Problem details: Which lines of the material hold the word "gears"? Copy each one.

Recorded data:
┄┄┄┄┄┄┄┄┄┄

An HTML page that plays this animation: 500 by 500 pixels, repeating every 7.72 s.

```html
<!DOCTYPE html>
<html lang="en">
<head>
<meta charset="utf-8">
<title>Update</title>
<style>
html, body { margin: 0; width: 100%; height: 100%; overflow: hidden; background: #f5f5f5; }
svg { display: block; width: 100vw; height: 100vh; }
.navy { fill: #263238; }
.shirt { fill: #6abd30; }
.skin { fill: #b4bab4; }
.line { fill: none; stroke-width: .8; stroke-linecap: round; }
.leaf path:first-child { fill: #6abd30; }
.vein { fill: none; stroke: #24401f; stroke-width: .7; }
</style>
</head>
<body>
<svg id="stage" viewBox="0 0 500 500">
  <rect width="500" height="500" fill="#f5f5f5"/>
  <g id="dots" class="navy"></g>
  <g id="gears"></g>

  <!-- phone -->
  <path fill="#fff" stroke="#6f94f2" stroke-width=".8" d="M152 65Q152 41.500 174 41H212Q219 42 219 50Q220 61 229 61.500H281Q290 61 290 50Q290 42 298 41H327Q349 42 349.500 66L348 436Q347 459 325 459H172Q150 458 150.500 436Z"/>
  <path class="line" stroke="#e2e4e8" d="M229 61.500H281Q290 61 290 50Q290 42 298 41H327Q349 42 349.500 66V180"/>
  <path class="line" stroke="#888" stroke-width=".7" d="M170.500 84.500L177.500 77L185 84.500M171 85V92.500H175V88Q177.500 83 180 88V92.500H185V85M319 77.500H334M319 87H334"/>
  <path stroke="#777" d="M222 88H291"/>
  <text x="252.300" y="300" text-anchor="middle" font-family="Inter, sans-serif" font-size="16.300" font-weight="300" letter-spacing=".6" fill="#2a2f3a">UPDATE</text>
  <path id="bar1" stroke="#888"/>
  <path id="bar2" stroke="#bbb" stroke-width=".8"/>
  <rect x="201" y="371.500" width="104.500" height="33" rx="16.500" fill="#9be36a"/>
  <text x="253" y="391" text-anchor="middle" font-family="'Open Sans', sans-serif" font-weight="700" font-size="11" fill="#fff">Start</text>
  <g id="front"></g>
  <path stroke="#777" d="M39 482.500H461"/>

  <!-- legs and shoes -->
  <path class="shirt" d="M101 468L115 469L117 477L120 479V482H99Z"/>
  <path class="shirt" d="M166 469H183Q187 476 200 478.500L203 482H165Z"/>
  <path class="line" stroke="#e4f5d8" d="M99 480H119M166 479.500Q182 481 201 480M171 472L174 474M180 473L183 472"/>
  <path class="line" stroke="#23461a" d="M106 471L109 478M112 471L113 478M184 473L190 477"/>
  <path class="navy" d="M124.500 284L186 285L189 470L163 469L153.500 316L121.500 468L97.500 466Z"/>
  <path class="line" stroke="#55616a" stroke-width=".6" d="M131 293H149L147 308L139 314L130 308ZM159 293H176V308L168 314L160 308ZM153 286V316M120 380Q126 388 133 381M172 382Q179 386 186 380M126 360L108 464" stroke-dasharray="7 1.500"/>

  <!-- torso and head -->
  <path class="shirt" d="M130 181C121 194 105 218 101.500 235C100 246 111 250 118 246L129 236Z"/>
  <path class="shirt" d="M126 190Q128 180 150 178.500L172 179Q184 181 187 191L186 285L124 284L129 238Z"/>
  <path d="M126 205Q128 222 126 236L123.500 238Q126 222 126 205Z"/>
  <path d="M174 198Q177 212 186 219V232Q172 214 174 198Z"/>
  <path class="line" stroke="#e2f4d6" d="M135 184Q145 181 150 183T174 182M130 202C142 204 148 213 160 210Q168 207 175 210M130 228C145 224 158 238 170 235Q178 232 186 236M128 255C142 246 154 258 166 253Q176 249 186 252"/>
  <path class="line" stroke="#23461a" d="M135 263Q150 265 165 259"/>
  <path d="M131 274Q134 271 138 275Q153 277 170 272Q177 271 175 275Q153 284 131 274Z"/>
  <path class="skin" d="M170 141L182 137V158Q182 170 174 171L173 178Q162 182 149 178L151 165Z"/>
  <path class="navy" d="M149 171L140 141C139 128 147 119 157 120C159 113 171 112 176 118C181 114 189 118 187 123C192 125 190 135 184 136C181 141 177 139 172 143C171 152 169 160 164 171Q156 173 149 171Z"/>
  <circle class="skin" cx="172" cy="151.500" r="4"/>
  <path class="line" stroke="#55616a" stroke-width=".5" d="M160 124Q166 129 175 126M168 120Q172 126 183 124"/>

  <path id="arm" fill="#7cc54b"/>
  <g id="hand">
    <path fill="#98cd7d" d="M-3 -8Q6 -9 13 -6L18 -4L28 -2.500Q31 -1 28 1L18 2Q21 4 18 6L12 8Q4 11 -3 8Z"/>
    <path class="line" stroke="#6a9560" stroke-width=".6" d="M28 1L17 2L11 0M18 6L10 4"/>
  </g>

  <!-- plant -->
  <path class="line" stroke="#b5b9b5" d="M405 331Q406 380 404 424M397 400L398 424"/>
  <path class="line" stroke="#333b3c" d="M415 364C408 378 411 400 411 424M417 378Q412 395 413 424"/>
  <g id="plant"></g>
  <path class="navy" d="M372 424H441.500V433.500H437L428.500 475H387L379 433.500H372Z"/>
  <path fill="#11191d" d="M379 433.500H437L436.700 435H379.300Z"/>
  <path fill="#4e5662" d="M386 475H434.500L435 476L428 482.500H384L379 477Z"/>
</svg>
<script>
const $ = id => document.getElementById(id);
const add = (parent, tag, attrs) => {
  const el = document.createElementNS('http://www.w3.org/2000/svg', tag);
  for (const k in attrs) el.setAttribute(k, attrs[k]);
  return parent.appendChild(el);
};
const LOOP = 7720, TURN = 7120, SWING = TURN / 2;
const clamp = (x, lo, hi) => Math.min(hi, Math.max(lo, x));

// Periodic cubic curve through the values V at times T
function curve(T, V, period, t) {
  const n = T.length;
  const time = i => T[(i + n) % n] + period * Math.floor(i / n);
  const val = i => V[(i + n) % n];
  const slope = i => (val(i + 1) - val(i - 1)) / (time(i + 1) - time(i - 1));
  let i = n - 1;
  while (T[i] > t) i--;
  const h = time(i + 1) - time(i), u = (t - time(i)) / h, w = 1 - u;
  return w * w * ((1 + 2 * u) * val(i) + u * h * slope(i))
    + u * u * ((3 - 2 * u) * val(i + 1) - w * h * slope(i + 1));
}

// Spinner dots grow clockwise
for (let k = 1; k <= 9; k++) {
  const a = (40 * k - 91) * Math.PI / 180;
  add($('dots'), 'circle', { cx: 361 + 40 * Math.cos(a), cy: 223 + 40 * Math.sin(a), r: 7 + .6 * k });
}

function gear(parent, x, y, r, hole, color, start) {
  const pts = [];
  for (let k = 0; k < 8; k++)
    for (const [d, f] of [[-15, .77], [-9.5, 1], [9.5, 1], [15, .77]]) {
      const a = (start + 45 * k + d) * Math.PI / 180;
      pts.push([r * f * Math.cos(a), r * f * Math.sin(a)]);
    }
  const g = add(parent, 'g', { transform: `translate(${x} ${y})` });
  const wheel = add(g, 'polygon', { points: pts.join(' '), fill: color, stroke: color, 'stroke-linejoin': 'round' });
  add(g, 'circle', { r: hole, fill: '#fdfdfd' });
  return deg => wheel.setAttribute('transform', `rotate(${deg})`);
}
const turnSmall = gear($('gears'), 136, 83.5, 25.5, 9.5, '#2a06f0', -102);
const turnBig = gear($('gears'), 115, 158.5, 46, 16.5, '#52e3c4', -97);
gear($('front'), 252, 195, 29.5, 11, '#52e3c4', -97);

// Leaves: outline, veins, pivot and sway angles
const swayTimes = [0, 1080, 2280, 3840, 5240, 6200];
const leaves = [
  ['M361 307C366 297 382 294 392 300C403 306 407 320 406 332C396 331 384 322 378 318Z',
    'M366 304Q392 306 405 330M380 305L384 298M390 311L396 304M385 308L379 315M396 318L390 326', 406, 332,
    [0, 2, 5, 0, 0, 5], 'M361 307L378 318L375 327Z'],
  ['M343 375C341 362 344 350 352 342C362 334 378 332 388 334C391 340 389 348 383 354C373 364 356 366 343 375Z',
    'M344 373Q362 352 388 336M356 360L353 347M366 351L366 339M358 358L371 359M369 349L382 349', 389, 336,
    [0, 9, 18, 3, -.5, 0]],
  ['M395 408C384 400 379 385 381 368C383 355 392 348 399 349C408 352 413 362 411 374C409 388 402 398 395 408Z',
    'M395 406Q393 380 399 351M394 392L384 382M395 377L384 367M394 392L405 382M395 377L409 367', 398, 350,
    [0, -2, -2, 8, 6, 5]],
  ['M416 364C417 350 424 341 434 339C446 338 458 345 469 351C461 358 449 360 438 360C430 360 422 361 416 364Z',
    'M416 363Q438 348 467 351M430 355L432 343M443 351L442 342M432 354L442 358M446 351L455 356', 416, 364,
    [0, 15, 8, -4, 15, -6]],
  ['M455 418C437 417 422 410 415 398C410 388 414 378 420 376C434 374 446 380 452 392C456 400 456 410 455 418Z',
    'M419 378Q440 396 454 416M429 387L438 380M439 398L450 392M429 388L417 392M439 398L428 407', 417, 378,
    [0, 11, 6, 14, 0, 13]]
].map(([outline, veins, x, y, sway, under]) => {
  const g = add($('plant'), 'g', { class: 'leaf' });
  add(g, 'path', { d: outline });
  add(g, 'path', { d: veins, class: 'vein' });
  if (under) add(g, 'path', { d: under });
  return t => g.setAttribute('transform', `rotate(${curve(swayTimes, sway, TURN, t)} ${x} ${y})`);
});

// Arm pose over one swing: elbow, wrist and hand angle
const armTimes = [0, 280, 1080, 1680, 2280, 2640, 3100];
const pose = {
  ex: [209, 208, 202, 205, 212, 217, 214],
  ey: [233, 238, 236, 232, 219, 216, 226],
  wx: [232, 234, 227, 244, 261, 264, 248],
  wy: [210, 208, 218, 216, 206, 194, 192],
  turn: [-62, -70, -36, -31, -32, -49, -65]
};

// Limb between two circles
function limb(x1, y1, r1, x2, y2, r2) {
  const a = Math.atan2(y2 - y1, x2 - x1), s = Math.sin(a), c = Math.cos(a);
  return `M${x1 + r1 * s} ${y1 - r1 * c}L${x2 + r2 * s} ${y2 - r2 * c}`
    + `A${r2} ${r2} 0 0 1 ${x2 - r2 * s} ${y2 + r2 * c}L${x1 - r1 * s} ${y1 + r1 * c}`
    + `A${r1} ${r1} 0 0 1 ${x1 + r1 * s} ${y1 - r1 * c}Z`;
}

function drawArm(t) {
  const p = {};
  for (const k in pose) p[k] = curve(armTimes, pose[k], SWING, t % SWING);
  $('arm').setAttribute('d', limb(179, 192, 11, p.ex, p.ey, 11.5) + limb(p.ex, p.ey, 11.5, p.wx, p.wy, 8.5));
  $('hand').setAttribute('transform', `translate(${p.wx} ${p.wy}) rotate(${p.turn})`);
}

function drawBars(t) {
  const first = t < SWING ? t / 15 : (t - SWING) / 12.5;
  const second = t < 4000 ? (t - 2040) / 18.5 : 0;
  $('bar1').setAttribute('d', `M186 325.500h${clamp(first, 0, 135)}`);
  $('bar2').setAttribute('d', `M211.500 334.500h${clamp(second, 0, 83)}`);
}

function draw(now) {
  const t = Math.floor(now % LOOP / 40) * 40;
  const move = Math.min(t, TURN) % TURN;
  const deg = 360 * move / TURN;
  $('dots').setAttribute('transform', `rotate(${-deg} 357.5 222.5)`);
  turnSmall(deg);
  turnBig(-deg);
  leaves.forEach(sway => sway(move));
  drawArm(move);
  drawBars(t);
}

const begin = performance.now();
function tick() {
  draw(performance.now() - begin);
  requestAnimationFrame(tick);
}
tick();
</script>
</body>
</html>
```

┄┄┄┄┄┄┄┄┄┄

Solution to this problem:
  <g id="gears"></g>
const turnSmall = gear($('gears'), 136, 83.5, 25.5, 9.5, '#2a06f0', -102);
const turnBig = gear($('gears'), 115, 158.5, 46, 16.5, '#52e3c4', -97);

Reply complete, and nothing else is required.